A trace clip removes hair only where horses tend to sweat the most.
Problem: The Winter Woolies
Your horse has sprouted the coat of a yak. How do you deal? If your horse works up a sweat, it’s important to make sure he is cooled out and dried off before putting him away. When his winter coat is soaked, it loses its insulating properties, and your horse could become chilled. For equestrians with an active winter riding schedule, or those in warm climates such as California and Florida, body clipping is the answer. Using large, powerful clippers to zip off the winter coat will allow your horse to sweat less, dry quickly and be more comfortable when exercising. However, if you opt to body clip, you’ll need to commit to keeping him blanketed appropriately for the weather. This is a daily chore that can’t be neglected. A full-body clip is best for horses that are stabled full or part time.
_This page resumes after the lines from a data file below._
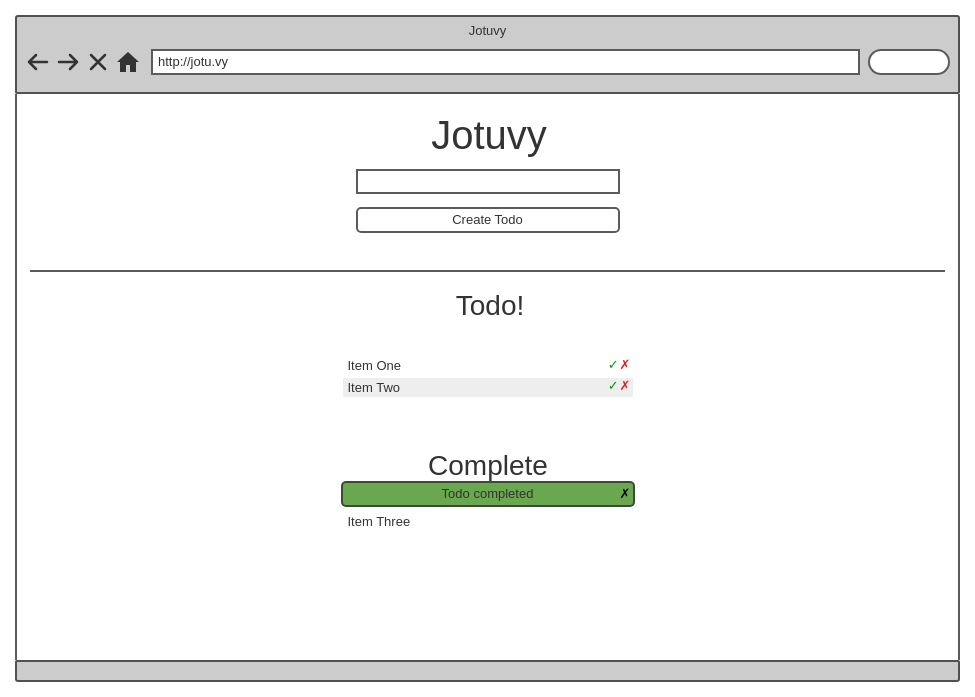
<!DOCTYPE html>
<html lang="en">
<head>
<meta charset="utf-8">
<title>Jotuvy</title>
<style>
:root {
  --ink: #333;
  --line: rgba(51, 51, 51, .8);
  --chrome: #ccc;
  --paper: #fff;
  --stripe: #eee;
  --done: #6aa84f;
  --check: #090;
  --remove: #d22;
}
* { box-sizing: border-box; margin: 0; padding: 0; }
html, body { width: 975px; height: 697px; overflow: hidden; background: var(--paper); }
body { padding: 15px; font: 13px/19px "Liberation Sans", Arial, sans-serif; color: var(--ink); }
a { color: inherit; text-decoration: none; }
h1, h2 { font-weight: 400; text-align: center; }

.window { display: flex; flex-direction: column; width: 945px; height: 667px; }

.chrome { height: 79px; background: var(--chrome); border: 2px solid var(--line); border-radius: 3px 3px 2px 2px; }
.window-title { line-height: 27px; text-align: center; }
.toolbar { display: flex; align-items: center; height: 26px; margin-top: 5px; padding: 0 8px 0 9px; }
.controls { display: flex; gap: 6px; margin-right: 11px; }
.controls a { display: block; height: 24px; }
.controls svg { display: block; width: 24px; height: 24px; fill: none; stroke: var(--ink); stroke-width: 2.5; stroke-linecap: round; stroke-linejoin: round; }
.controls .solid { fill: var(--ink); stroke: none; }
.address { flex: 1; height: 26px; padding-left: 5px; line-height: 21px; background: var(--paper); border: 2px solid var(--line); }
.search { width: 82px; height: 26px; margin-left: 8px; background: var(--paper); border: 2px solid var(--line); border-radius: 13px; }

.page { flex: 1; display: flex; flex-direction: column; align-items: center; padding-top: 18px; border: solid var(--line); border-width: 0 2px; }
.brand { padding-left: 3px; font-size: 40px; line-height: 46px; }
.new-todo { width: 264px; height: 25px; margin-top: 11px; border: 2px solid var(--line); }
.create { width: 264px; height: 26px; margin-top: 13px; line-height: 21px; text-align: center; border: 2px solid var(--line); border-radius: 5px; }
.divider { width: 915px; height: 2px; margin-top: 37px; border: 0; background: var(--line); }

h2 { font-size: 28px; line-height: 32px; }
.todo-title { margin-top: 18px; padding-left: 5px; }
.complete-title { margin-top: 53px; padding-left: 1px; }

.list { display: flex; flex-direction: column; gap: 3px; width: 290px; list-style: none; }
.list li { display: flex; justify-content: space-between; height: 19px; padding: 0 2px 0 5px; }
.open { margin-top: 34px; }
.closed { margin-top: 5px; }
.striped { background: var(--stripe); }
.actions { display: flex; gap: 1px; font-family: "DejaVu Sans", sans-serif; line-height: 17px; }
.striped .actions { line-height: 15px; }
.check { color: var(--check); }
.remove { color: var(--remove); }

.notice { position: relative; width: 294px; height: 26px; margin-top: -1px; line-height: 21px; text-align: center; background: var(--done); border: 2px solid var(--line); border-radius: 5px; }
.dismiss { position: absolute; right: 2px; top: 0; font-family: "DejaVu Sans", sans-serif; color: #000; }

.status-bar { height: 22px; background: var(--chrome); border: 2px solid var(--line); border-radius: 2px 2px 3px 3px; }
</style>
</head>
<body>
<div class="window">
  <header class="chrome">
    <p class="window-title">Jotuvy</p>
    <div class="toolbar">
      <nav class="controls">
        <a href="#" aria-label="Back"><svg viewBox="0 0 24 24"><path d="M21 12H3M10 5L3 12L10 19"/></svg></a>
        <a href="#" aria-label="Forward"><svg viewBox="0 0 24 24"><path d="M3 12H21M14 5L21 12L14 19"/></svg></a>
        <a href="#" aria-label="Stop"><svg viewBox="0 0 24 24"><path d="M5 5L19 19M19 5L5 19"/></svg></a>
        <a href="#" aria-label="Home"><svg class="solid" viewBox="0 0 24 24"><path d="M12 2L23 12H20V22H14V15H10V22H4V12H1Z"/></svg></a>
      </nav>
      <div class="address">http://jotu.vy</div>
      <div class="search"></div>
    </div>
  </header>

  <main class="page">
    <h1 class="brand">Jotuvy</h1>
    <div class="new-todo"></div>
    <a class="create" href="#">Create Todo</a>
    <hr class="divider">

    <h2 class="todo-title">Todo!</h2>
    <ul class="list open">
      <li>Item One <span class="actions"><a class="check" href="#">✓</a><a class="remove" href="#">✗</a></span></li>
      <li class="striped">Item Two <span class="actions"><a class="check" href="#">✓</a><a class="remove" href="#">✗</a></span></li>
    </ul>

    <h2 class="complete-title">Complete</h2>
    <div class="notice">Todo completed <a class="dismiss" href="#">✗</a></div>
    <ul class="list closed">
      <li>Item Three</li>
    </ul>
  </main>

  <footer class="status-bar"></footer>
</div>
</body>
</html>
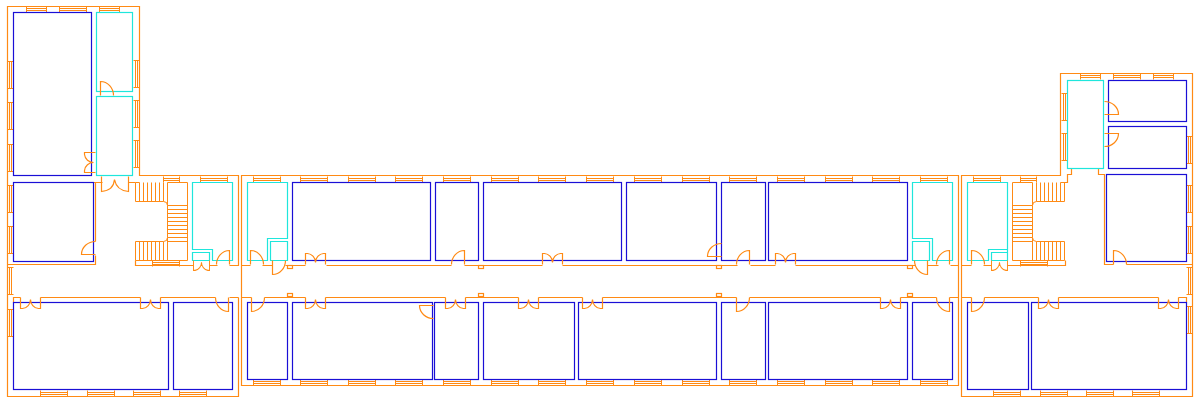
<!DOCTYPE html>
<html lang="en">
<head>
<meta charset="utf-8">
<title>Floor plan</title>
<style>
:root { --paper: #fff; --wall: #ff8a14; --room: #1a0fd6; --service: #1fe6dc; }
html, body { margin: 0; background: var(--paper); }
body { width: 1200px; height: 404px; overflow: hidden; }
.plan { display: block; width: 1200px; height: 404px; fill: none; stroke-width: 1.2; }
.walls, .windows, .doors, .stairs { stroke: var(--wall); }
.windows, .stairs { stroke-width: 1; }
.rooms { stroke: var(--room); }
.service { stroke: var(--service); }
</style>
</head>
<body>
<main>
<svg class="plan" viewBox="0 0 1200 404" role="img" aria-label="Floor plan of a long building with two end wings and a central corridor">
<defs>
  <path id="win" d="M0 0V6M27 0V6M0 2H27M0 4H27"/>
  <path id="win-s" d="M0 0V6M20 0V6M0 2H20M0 4H20"/>
  <path id="win-xs" d="M0 0V6M16 0V6M0 2H16M0 4H16"/>
  <path id="win-v" d="M0 0H6M0 27H6M2 0V27M4 0V27"/>
  <path id="door" d="M0 0V14A13 14 0 0 0 13 0"/>
  <path id="door-side" d="M0 0H14A14 13 0 0 0 0 -13"/>
  <path id="double" d="M0 0V11H2A9 9 0 0 0 10 2A9 9 0 0 0 18 11H20V0"/>
  <g id="stair">
    <path d="M135 182V201H163Q167 201 167 205V237Q167 241 163 241H135V260M187 182V260"/>
    <path d="M139 182V201M143 182V201M147 182V201M151 182V201M155 182V201M159 182V201M163 182V201M167 182V205"/>
    <path d="M139 241V260M143 241V260M147 241V260M151 241V260M155 241V260M159 241V260M163 241V260M167 237V260"/>
    <path d="M167 205H187M167 209H187M167 213H187M167 217H187M167 221H187M167 225H187M167 229H187M167 233H187M167 237H187M167 241H187"/>
    <path d="M135 182H139M167 182H187M135 260H187"/>
  </g>
  <rect id="pier" width="5" height="3"/>
</defs>
<g transform="translate(.5 .5)">

<g class="walls">
  <path id="west-wing" d="M238 297V396H7V6H139V175H238V265H229M217 265H209M193 265H135V260M7 264H13M95 182V241M95 255V264H13M93 182H102M128 182H135"/>
  <path id="west-corridor" d="M13 302V297H20M40 297H140M160 297H215M229 297H238"/>
  <path id="centre-block" d="M241 265V175H958V265H950M938 265H927M915 265H795M775 265H750M737 265H562M542 265H464M451 265H326M305 265H285M272 265H262M250 265H241M241 265V385H958V265"/>
  <path id="centre-corridor" d="M241 297H251M264 297H305M325 297H445M465 297H518M538 297H582M602 297H736M749 297H880M900 297H936M949 297H958"/>
  <path id="east-wing" d="M961 265V175H1060V73H1192V396H961V265H971M983 265H991M1007 265H1065V260M1071 168V174H1067V182H1061M1098 168V174H1104V264H1113M1126 264H1192"/>
  <path id="east-corridor" d="M961 297H971M984 297H1038M1058 297H1158M1178 297H1186V302"/>
  <use href="#pier" x="287" y="265"/><use href="#pier" x="478" y="265"/><use href="#pier" x="716" y="265"/><use href="#pier" x="907" y="265"/>
  <use href="#pier" x="287" y="293"/><use href="#pier" x="478" y="293"/><use href="#pier" x="716" y="293"/><use href="#pier" x="907" y="293"/>
</g>

<g class="stairs">
  <use href="#stair"/>
  <use href="#stair" transform="translate(1199 0) scale(-1 1)"/>
</g>

<g class="windows">
  <g id="centre-windows">
    <use href="#win" x="253" y="176"/><use href="#win" x="300" y="176"/><use href="#win" x="348" y="176"/><use href="#win" x="395" y="176"/><use href="#win" x="443" y="176"/><use href="#win" x="491" y="176"/><use href="#win" x="538" y="176"/><use href="#win" x="586" y="176"/><use href="#win" x="634" y="176"/><use href="#win" x="682" y="176"/><use href="#win" x="729" y="176"/><use href="#win" x="777" y="176"/><use href="#win" x="825" y="176"/><use href="#win" x="872" y="176"/><use href="#win" x="920" y="176"/>
  </g>
  <use href="#centre-windows" y="203"/>
  <use href="#win-s" x="26" y="6"/><use href="#win" x="59" y="6"/><use href="#win-s" x="99" y="6"/>
  <use href="#win-xs" x="163" y="176"/><use href="#win" x="200" y="176"/><use href="#win" x="973" y="176"/><use href="#win-xs" x="1020" y="176"/>
  <use href="#win-s" x="1080" y="73"/><use href="#win" x="1113" y="73"/><use href="#win-s" x="1153" y="73"/>
  <use href="#win" x="152" y="260"/><use href="#win" x="1020" y="260"/>
  <use href="#win" x="40" y="390"/><use href="#win" x="87" y="390"/><use href="#win" x="133" y="390"/><use href="#win" x="179" y="390"/>
  <use href="#win" x="993" y="390"/><use href="#win" x="1040" y="390"/><use href="#win" x="1086" y="390"/><use href="#win" x="1132" y="390"/>
  <use href="#win-v" x="7" y="61"/><use href="#win-v" x="7" y="102"/><use href="#win-v" x="7" y="144"/><use href="#win-v" x="7" y="185"/><use href="#win-v" x="7" y="226"/><use href="#win-v" x="7" y="267"/><use href="#win-v" x="7" y="309"/>
  <use href="#win-v" x="133" y="60"/><use href="#win-v" x="133" y="100"/><use href="#win-v" x="133" y="140"/>
  <use href="#win-v" x="1061" y="93"/><use href="#win-v" x="1061" y="133"/>
  <use href="#win-v" x="1186" y="136"/><use href="#win-v" x="1186" y="185"/><use href="#win-v" x="1186" y="226"/><use href="#win-v" x="1186" y="267"/><use href="#win-v" x="1186" y="306"/>
</g>

<g class="service">
  <rect x="96" y="12" width="36" height="79"/>
  <rect x="96" y="96" width="36" height="79"/>
  <path d="M192 182H232V260H212V249H192ZM192 252H209V260H192Z"/>
  <path d="M247 182H287V238H267V260H247ZM270 241H287V260H270Z"/>
  <path d="M912 182H952V260H932V238H912ZM912 241H929V260H912Z"/>
  <path d="M967 182H1007V260V249H988V260H967ZM991 252H1007V260H991Z"/>
  <rect x="1067" y="80" width="36" height="88"/>
</g>

<g class="rooms">
  <g id="west-rooms">
    <rect x="13" y="12" width="78" height="163"/><rect x="13" y="182" width="80" height="79"/>
    <rect x="13" y="302" width="155" height="87"/><rect x="173" y="302" width="59" height="87"/>
  </g>
  <g id="north-rooms">
    <rect x="292" y="182" width="138" height="78"/><rect x="435" y="182" width="43" height="78"/><rect x="483" y="182" width="138" height="78"/>
    <rect x="626" y="182" width="90" height="78"/><rect x="721" y="182" width="44" height="78"/><rect x="768" y="182" width="139" height="78"/>
  </g>
  <g id="south-rooms">
    <rect x="247" y="302" width="40" height="77"/><rect x="292" y="302" width="140" height="77"/><rect x="434" y="302" width="44" height="77"/><rect x="483" y="302" width="91" height="77"/>
    <rect x="578" y="302" width="138" height="77"/><rect x="721" y="302" width="44" height="77"/><rect x="768" y="302" width="139" height="77"/><rect x="912" y="302" width="40" height="77"/>
  </g>
  <g id="east-rooms">
    <rect x="1108" y="80" width="78" height="41"/><rect x="1108" y="126" width="78" height="42"/><rect x="1106" y="174" width="80" height="87"/>
    <rect x="967" y="302" width="61" height="87"/><rect x="1031" y="302" width="155" height="87"/>
  </g>
</g>

<g class="doors">
  <g id="south-doors">
    <use href="#double" x="20" y="297"/><use href="#double" x="140" y="297"/><use href="#double" x="305" y="297"/><use href="#double" x="445" y="297"/><use href="#double" x="518" y="297"/><use href="#double" x="582" y="297"/><use href="#double" x="880" y="297"/><use href="#double" x="1038" y="297"/><use href="#double" x="1158" y="297"/>
    <use href="#door" x="251" y="297"/><use href="#door" x="736" y="297"/><use href="#door" x="971" y="297"/>
    <use href="#door" transform="translate(228 297) scale(-1 1)"/><use href="#door" transform="translate(949 297) scale(-1 1)"/>
    <use href="#door-side" transform="translate(433 305) scale(-1 -1)"/>
  </g>
  <g id="north-doors">
    <use href="#double" transform="translate(305 264) scale(1 -1)"/><use href="#double" transform="translate(542 264) scale(1 -1)"/><use href="#double" transform="translate(775 264) scale(1 -1)"/>
    <use href="#door" transform="translate(250 264) scale(1 -1)"/><use href="#door" transform="translate(971 264) scale(1 -1)"/><use href="#door" transform="translate(1113 264) scale(1 -1)"/>
    <use href="#door" transform="translate(229 264) scale(-1 -1)"/><use href="#door" transform="translate(464 264) scale(-1 -1)"/><use href="#door" transform="translate(749 264) scale(-1 -1)"/><use href="#door" transform="translate(949 264) scale(-1 -1)"/>
    <use href="#door" x="272" y="260"/><use href="#door" transform="translate(927 260) scale(-1 1)"/>
    <use href="#double" transform="translate(193 260) scale(.8 .9)"/><use href="#double" transform="translate(991 260) scale(.8 .9)"/>
    <use href="#door-side" transform="translate(721 256) scale(-1 1)"/>
  </g>
  <g id="wing-doors">
    <use href="#door" transform="translate(100 95) scale(1 -1)"/>
    <use href="#double" transform="translate(95 152) rotate(90)"/>
    <path d="M101 176V191Q113 190 114 179Q116 190 128 191V176"/>
    <use href="#door-side" transform="translate(95 254) scale(-1 1)"/>
    <use href="#door-side" x="1104" y="114"/>
    <use href="#door-side" transform="translate(1104 133) scale(1 -1)"/>
  </g>
</g>

</g>
</svg>
</main>
</body>
</html>
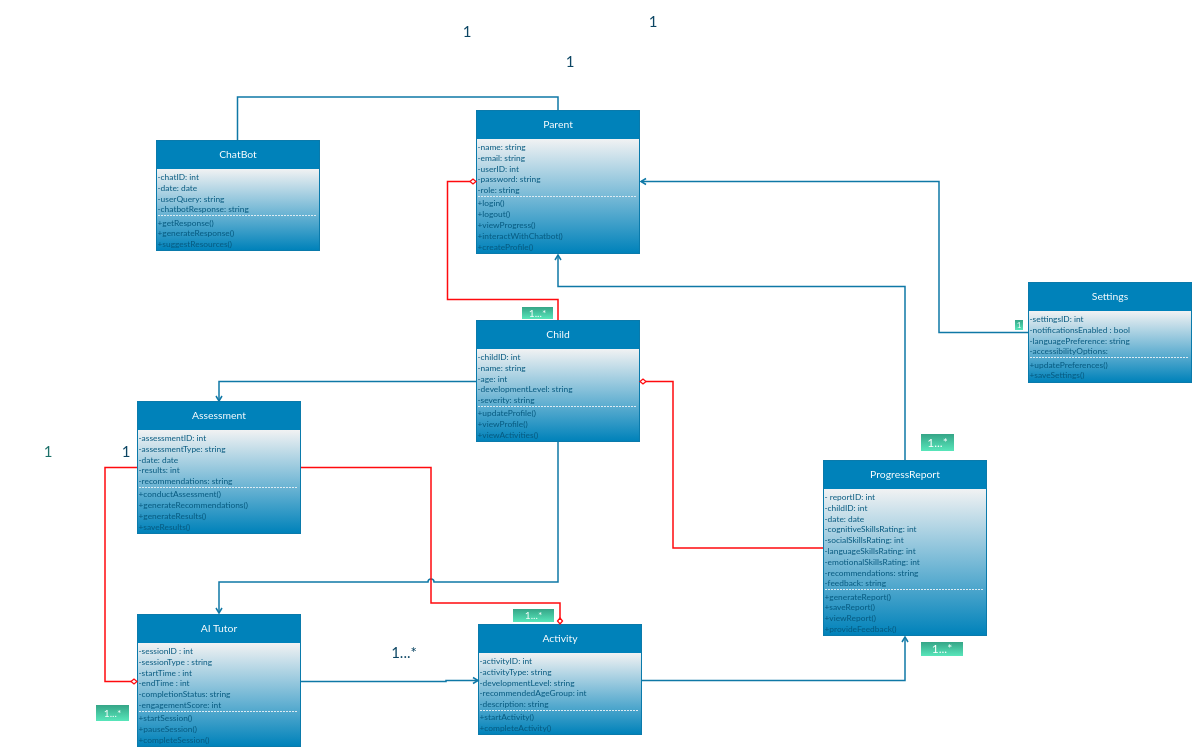
<!DOCTYPE html>
<html lang="en">
<head>
<meta charset="utf-8">
<title>Class diagram</title>
<style>
:root {
  --blue: #0082ba;
  --edge: #0f78a6;
  --pale: #f1f2f3;
  --ink: #06597f;
  --navy: #0b4563;
  --red: #ff0a0e;
  --green-dark: #35a587;
  --green-light: #58e6ba;
  --rule: #dcebf3;
}
* { box-sizing: border-box; margin: 0; padding: 0; }
html, body { width: 1200px; height: 755px; overflow: hidden; background: #fff; }
body { font-family: Lato, "Open Sans", sans-serif; }
.diagram { position: relative; width: 1200px; height: 755px; overflow: hidden; }
.connectors { position: absolute; left: 0; top: 0; }
.connectors path { fill: none; stroke-width: 1.5; }
.association { stroke: var(--edge); }
.aggregation { stroke: var(--red); }
.class {
  position: absolute; left: var(--x); top: var(--y); width: 164px; height: var(--h);
  display: flex; flex-direction: column;
  border: 1px solid #0a7aab; background: var(--blue);
}
.class h2 {
  flex: 0 0 28px; display: flex; align-items: center; justify-content: center;
  padding-bottom: 2px; font-size: 10.4px; font-weight: 400; color: #fff;
}
.members {
  flex: 1; padding: 3px 3px 0 0.5px;
  background: linear-gradient(var(--pale), var(--blue));
  font-size: 8.4px; line-height: 10.8px; color: var(--ink);
}
.members ul { list-style: none; white-space: nowrap; }
.members li { height: 10.8px; }
.operations {
  padding-top: 2.5px;
  background: repeating-linear-gradient(90deg, var(--rule) 0 2px, transparent 2px 3px) 0 0 / 100% 1px no-repeat;
}
.multiplicity {
  position: absolute; left: var(--x); top: var(--y); transform: translate(-50%, -50%);
  font-size: 15px; line-height: 1; color: var(--navy); white-space: nowrap;
}
.teal { color: #1c7069; }
.tag {
  position: absolute; left: var(--x); top: var(--y); width: var(--w); height: var(--h);
  display: flex; align-items: center; justify-content: center;
  background: linear-gradient(var(--green-dark), var(--green-light));
  color: #fff; font-size: 10.3px; line-height: 1; white-space: nowrap;
}
.tag.large { font-size: 12px; }
.tag.small { font-size: 8px; }
</style>
</head>
<body>
<main class="diagram">

  <section class="class" style="--x:156px;--y:140px;--h:111px">
    <h2>ChatBot</h2>
    <div class="members">
      <ul><li>-chatID: int</li><li>-date: date</li><li>-userQuery: string</li><li>-chatbotResponse: string</li></ul>
      <ul class="operations"><li>+getResponse()</li><li>+generateResponse()</li><li>+suggestResources()</li></ul>
    </div>
  </section>

  <section class="class" style="--x:476px;--y:110px;--h:144px">
    <h2>Parent</h2>
    <div class="members">
      <ul><li>-name: string</li><li>-email: string</li><li>-userID: int</li><li>-password: string</li><li>-role: string</li></ul>
      <ul class="operations"><li>+login()</li><li>+logout()</li><li>+viewProgress()</li><li>+interactWithChatbot()</li><li>+createProfile()</li></ul>
    </div>
  </section>

  <section class="class" style="--x:1028px;--y:282px;--h:101px">
    <h2>Settings</h2>
    <div class="members">
      <ul><li>-settingsID: int</li><li>-notificationsEnabled : bool</li><li>-languagePreference: string</li><li>-accessibilityOptions:</li></ul>
      <ul class="operations"><li>+updatePreferences()</li><li>+saveSettings()</li></ul>
    </div>
  </section>

  <section class="class" style="--x:476px;--y:320px;--h:122px">
    <h2>Child</h2>
    <div class="members">
      <ul><li>-childID: int</li><li>-name: string</li><li>-age: int</li><li>-developmentLevel: string</li><li>-severity: string</li></ul>
      <ul class="operations"><li>+updateProfile()</li><li>+viewProfile()</li><li>+viewActivities()</li></ul>
    </div>
  </section>

  <section class="class" style="--x:137px;--y:401px;--h:133px">
    <h2>Assessment</h2>
    <div class="members">
      <ul><li>-assessmentID: int</li><li>-assessmentType: string</li><li>-date: date</li><li>-results: int</li><li>-recommendations: string</li></ul>
      <ul class="operations"><li>+conductAssessment()</li><li>+generateRecommendations()</li><li>+generateResults()</li><li>+saveResults()</li></ul>
    </div>
  </section>

  <section class="class" style="--x:823px;--y:460px;--h:176px">
    <h2>ProgressReport</h2>
    <div class="members">
      <ul><li>- reportID: int</li><li>-childID: int</li><li>-date: date</li><li>-cognitiveSkillsRating: int</li><li>-socialSkillsRating: int</li><li>-languageSkillsRating: int</li><li>-emotionalSkillsRating: int</li><li>-recommendations: string</li><li>-feedback: string</li></ul>
      <ul class="operations"><li>+generateReport()</li><li>+saveReport()</li><li>+viewReport()</li><li>+provideFeedback()</li></ul>
    </div>
  </section>

  <section class="class" style="--x:137px;--y:614px;--h:133px">
    <h2>AI Tutor</h2>
    <div class="members">
      <ul><li>-sessionID : int</li><li>-sessionType : string</li><li>-startTime : int</li><li>-endTime : int</li><li>-completionStatus: string</li><li>-engagementScore: int</li></ul>
      <ul class="operations"><li>+startSession()</li><li>+pauseSession()</li><li>+completeSession()</li></ul>
    </div>
  </section>

  <section class="class" style="--x:478px;--y:624px;--h:111px">
    <h2>Activity</h2>
    <div class="members">
      <ul><li>-activityID: int</li><li>-activityType: string</li><li>-developmentLevel: string</li><li>-recommendedAgeGroup: int</li><li>-description: string</li></ul>
      <ul class="operations"><li>+startActivity()</li><li>+completeActivity()</li></ul>
    </div>
  </section>

  <svg class="connectors" width="1200" height="755" viewBox="0 0 1200 755" aria-hidden="true">
    <defs>
      <marker id="arrow" markerUnits="userSpaceOnUse" markerWidth="10" markerHeight="10" refX="7" refY="5" orient="auto">
        <path d="M2 2 L7 5 L2 8" stroke="#0f78a6"/>
      </marker>
      <marker id="diamond" markerUnits="userSpaceOnUse" markerWidth="8" markerHeight="8" refX="1" refY="4" orient="auto">
        <polygon points="1,4 4,1.5 7,4 4,6.5" fill="#fff" stroke="#ff0a0e" stroke-width="1.3"/>
      </marker>
    </defs>
    <g class="association">
      <path d="M237.5 140 V97 H558 V110"/>
      <path marker-end="url(#arrow)" d="M1028 332.5 H939 V181.5 H641"/>
      <path marker-end="url(#arrow)" d="M905 460 V286.5 H558 V255"/>
      <path marker-end="url(#arrow)" d="M476 381.5 H219 V401"/>
      <path marker-end="url(#arrow)" d="M558 442 V582 H434 A3 3 0 0 0 428 582 H219 V613"/>
      <path marker-end="url(#arrow)" d="M301 681.5 H446 V680.5 H478"/>
      <path marker-end="url(#arrow)" d="M642 680.5 H905 V637"/>
    </g>
    <g class="aggregation">
      <path marker-end="url(#diamond)" d="M558 320 V299.5 H447.5 V181.5 H470"/>
      <path marker-end="url(#diamond)" d="M823 548 H673 V381.5 H646"/>
      <path marker-end="url(#diamond)" d="M301 467.5 H431 V603 H560 V618"/>
      <path marker-end="url(#diamond)" d="M137 467.5 H105 V681.5 H131"/>
    </g>
  </svg>

  <span class="multiplicity" style="--x:467px;--y:31px">1</span>
  <span class="multiplicity" style="--x:653px;--y:21px">1</span>
  <span class="multiplicity" style="--x:570px;--y:61px">1</span>
  <span class="multiplicity" style="--x:126px;--y:451px">1</span>
  <span class="multiplicity teal" style="--x:48px;--y:451px">1</span>
  <span class="multiplicity" style="--x:404px;--y:652px">1...*</span>

  <span class="tag" style="--x:522px;--y:307px;--w:31px;--h:12px">1...*</span>
  <span class="tag" style="--x:513px;--y:609px;--w:41px;--h:13px">1...*</span>
  <span class="tag" style="--x:96px;--y:705px;--w:33px;--h:16px">1...*</span>
  <span class="tag large" style="--x:921px;--y:434px;--w:33px;--h:17px">1...*</span>
  <span class="tag large" style="--x:921px;--y:642px;--w:42px;--h:14px">1...*</span>
  <span class="tag small" style="--x:1015px;--y:320px;--w:8px;--h:10px">1</span>

</main>
</body>
</html>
If you live in a cold-weather climate and want to leave your horse with more natural protection during turnout, you might opt for a partial clip instead, although you’ll still have to blanket. A trace clip removes hair only from the underside of the neck, chest, belly and flanks where horses tend to sweat the most. The legs, back and topline still sport a full haircoat. The more minimal strip clip removes hair from the underside of the neck and part of the chest.
Body clipping takes some practice to master. It’s best to learn from an experienced clipper, but it’s really not hard to do. The key is good preparation with a clean horse, clippers that are heavy-duty enough for the task, and freshly sharpened blades, along with a spare set.
There’s no reason to clip if you ride only occasionally in the winter. But if your horse manages to work up a sweat, you need to cool him out and dry him off so that he doesn’t become chilled. Here’s one way to do the job: You’ll need several old bath towels and a cooler or sheet in a moisture-wicking material, such as fleece or wool. It helps to have an extra cooler on hand if the first one becomes soggy. After you untack, cover your horse with the cooler. Pull back the cooler to access one area at a time and give your horse a vigorous rubdown with your towel to remove as much moisture from the coat as possible. Rub against the direction of hair growth to fluff the hair up so it can dry. Change towels if the one you are using gets too wet. In addition to keeping your horse warm, the cooler will also help wick moisture from the coat. Your horse should be dry before you put his blanket back on.
Elizabeth Moyer is the editor of Horse Illustrated magazine.
This article originally appeared in the 2015 issue of Your New Horse.